Living in Kumasi, Ghana is more slow-paced than in Lagos. In Lagos, everything is fast-paced and you have to be extra smart. Kumasi feels like a semblance of sanity, with everyone minding their own business. 

But besides that, they have the same things we do. The same hawkers, the same type of businesses, open markets etc. 

In terms of prices, things are not cheaper in Ghana. In fact, if you are not careful, you can almost overspend your budget in Ghana. What I did in the first days was to calculate prices in Naira and then recalculate in cedis so as to price effectively. Let’s say I want to buy a dress for GH₵ 70. I’d think firstly that GH₵ 70 is like ₦70. Then I then check the cedi to naira exchange rate and then realize that if I were in Nigeria, that would probably amount to ₦5,500, which is quite high. Then once I notice that, I can then bargain with the vendor to sell it to me at a lower price.
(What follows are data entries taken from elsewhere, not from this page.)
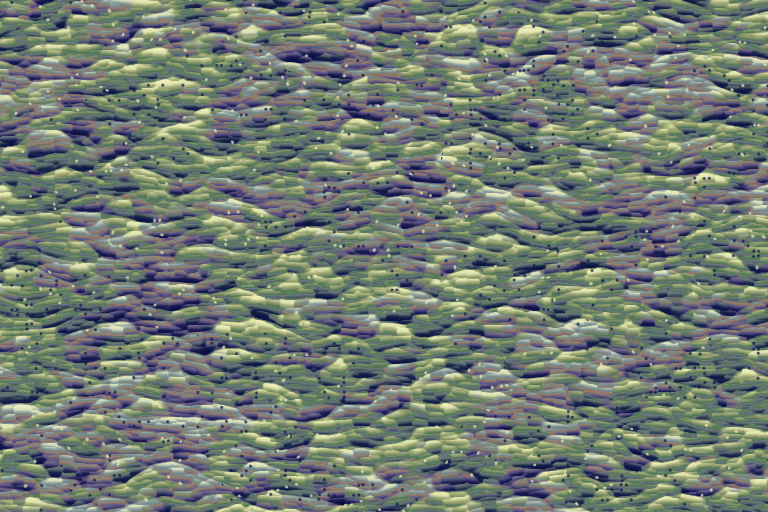
A WebGL 1 fragment shader for this texture:

```glsl
precision highp float;
// A dense tapestry of flat, tilted flakes, like hills and rooftops in layers.
// Soft cellular noise gives each flake a pale crest and a dark foot; the tone
// picks a colour band, and the hue picks one of two colours in that band.

uniform vec2 u_resolution;

// Cells per canvas height, across and up
const vec2 HILL_SCALE = vec2(15.0, 38.0);
const vec2 BLOCK_SCALE = vec2(36.0, 72.0);
const vec2 REGION_SCALE = vec2(4.5, 9.0);
const float SPECK_SCALE = 105.0;

const float HILL_TILT = 1.3;
const float EDGE_SHARPNESS = 22.0;
const float CONTRAST = 0.75;
const float WARM_SHARE = 0.56;      // hue above this uses the second colour
const float DARK_SPECKS = 0.07;
const float LIGHT_SPECKS = 0.025;

// Two colours for each of the dark, middle and light bands
const vec3 SLATE = vec3(0.33, 0.39, 0.42);
const vec3 VIOLET = vec3(0.31, 0.29, 0.47);
const vec3 GREEN = vec3(0.36, 0.49, 0.36);
const vec3 CLAY = vec3(0.56, 0.47, 0.42);
const vec3 OLIVE = vec3(0.62, 0.66, 0.47);
const vec3 MIST = vec3(0.53, 0.60, 0.59);
const vec3 INK = vec3(0.07, 0.10, 0.30);
const vec3 CREAM = vec3(0.90, 0.90, 0.70);

vec3 hash3(vec2 p) {
  vec3 q = fract(vec3(p.xyx) * vec3(0.1031, 0.1030, 0.0973));
  q += dot(q, q.yxz + 33.33);
  return fract((q.xxy + q.yzz) * q.zyx);
}

// Soft cellular noise: x = height within the flake, y = tone, z = hue.
// boxy blends round cells (0) into rectangular ones (1).
vec3 flakes(vec2 p, float tilt, float boxy) {
  vec2 cell = floor(p);
  vec3 sum = vec3(0.0);
  float total = 0.0;
  for (int j = -1; j <= 1; j++) {
    for (int i = -1; i <= 1; i++) {
      vec2 id = cell + vec2(float(i), float(j));
      vec3 site = hash3(id);
      vec3 look = hash3(id + 71.7);
      vec2 d = p - id - 0.1 - 0.8 * site.xy;
      d.y += tilt * (site.z - 0.5) * d.x;
      float box = max(abs(d.x), abs(d.y));
      float dist = mix(length(d), box, boxy);
      float weight = exp(-EDGE_SHARPNESS * dist);
      sum += weight * vec3(d.y, look.xy);
      total += weight;
    }
  }
  return sum / max(total, 1e-20);
}

// Gentle layered waves that bend the rows
vec2 warp(vec2 p) {
  float rise = sin(p.x * 9.0 + 3.0 * sin(p.y * 7.0))
             + 0.6 * sin(p.x * 23.0 - p.y * 31.0)
             + 0.35 * sin(p.x * 51.0 + p.y * 43.0);
  float slide = sin(p.y * 37.0 + 2.0 * sin(p.x * 11.0));
  return p + vec2(0.008 * slide, 0.006 * rise);
}

// Small round dots on a jittered grid; share is the part of cells filled
float specks(vec2 p, float share, float seed) {
  vec2 q = p * SPECK_SCALE;
  vec3 h = hash3(floor(q) + seed);
  vec2 d = fract(q) - 0.5 - 0.25 * (h.xy - 0.5);
  return step(h.z, share) * (1.0 - smoothstep(0.15, 0.46, length(d)));
}

void main() {
  vec2 p = gl_FragCoord.xy / u_resolution.y;
  vec2 w = warp(p);

  vec3 hill = flakes(w * HILL_SCALE + 13.0, HILL_TILT, 0.3);
  vec3 block = flakes(mix(p, w, 0.5) * BLOCK_SCALE + 47.0, 0.5, 0.85);
  vec3 region = flakes(w * REGION_SCALE + 5.0, 1.0, 0.0);

  // Crests are light and feet are dark at both sizes
  float tone = 0.49 + 0.60 * hill.x + 0.42 * (hill.y - 0.5)
             + 0.34 * block.x + 0.36 * (block.y - 0.5);
  float hue = 0.5 + 0.55 * (hill.z - 0.5) + 0.30 * (block.z - 0.5)
            + 0.40 * (region.z - 0.5);
  float warm = smoothstep(WARM_SHARE - 0.09, WARM_SHARE + 0.09, hue);

  // Band colour, then shading about the centre of the band
  float middle = smoothstep(0.35, 0.46, tone);
  float light = smoothstep(0.54, 0.65, tone);
  vec3 color = mix(SLATE, VIOLET, warm);
  color = mix(color, mix(GREEN, CLAY, warm), middle);
  color = mix(color, mix(OLIVE, MIST, warm), light);
  float centre = 0.24 + 0.26 * middle + 0.26 * light;
  color += CONTRAST * (tone - centre) * vec3(1.05, 1.0, 0.8);

  // Deep feet and bright crests
  color = mix(color, INK, 0.75 * smoothstep(0.20, -0.05, tone));
  color = mix(color, CREAM, 0.70 * smoothstep(0.82, 1.05, tone));

  // Window-like specks gather in some regions
  float cluster = smoothstep(0.35, 0.75, region.y);
  color = mix(color, INK, 0.75 * specks(p, DARK_SPECKS * cluster, 9.0));
  color = mix(color, CREAM, 0.75 * specks(w, LIGHT_SPECKS, 31.0));

  gl_FragColor = vec4(clamp(color, 0.0, 1.0), 1.0);
}
```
It’s easier for me that way. 

Interesting. How do you feel about the governance of the two countries?

Well, I won’t say that there is nowhere without bad governance. When I was there, my cousins complained about the President, Nana Akufo-Addo, and how he wasn’t doing enough for the country

However, from the little I saw, things were better in a sense. I once passed an army barracks in Ghana wearing camouflage cap and they didn’t say anything, but I dare not wear that in Nigeria. When you see the police in Ghana, you feel protected unlike in Nigeria, where they can harass and extort money from you at any point in time. I have been a victim of police harassment in Nigeria one too many times. 

Would you ever relocate to Ghana? 

Well, I’d definitely love to relocate to Ghana. I’d love to get a house in Ghana too. The culture is rich and the women are beautiful. It’s definitely a place I’d love to make my holiday spot time and time again. 


Zikoko amplifies African youth culture by curating and creating smart and joyful content for young Africans and the world.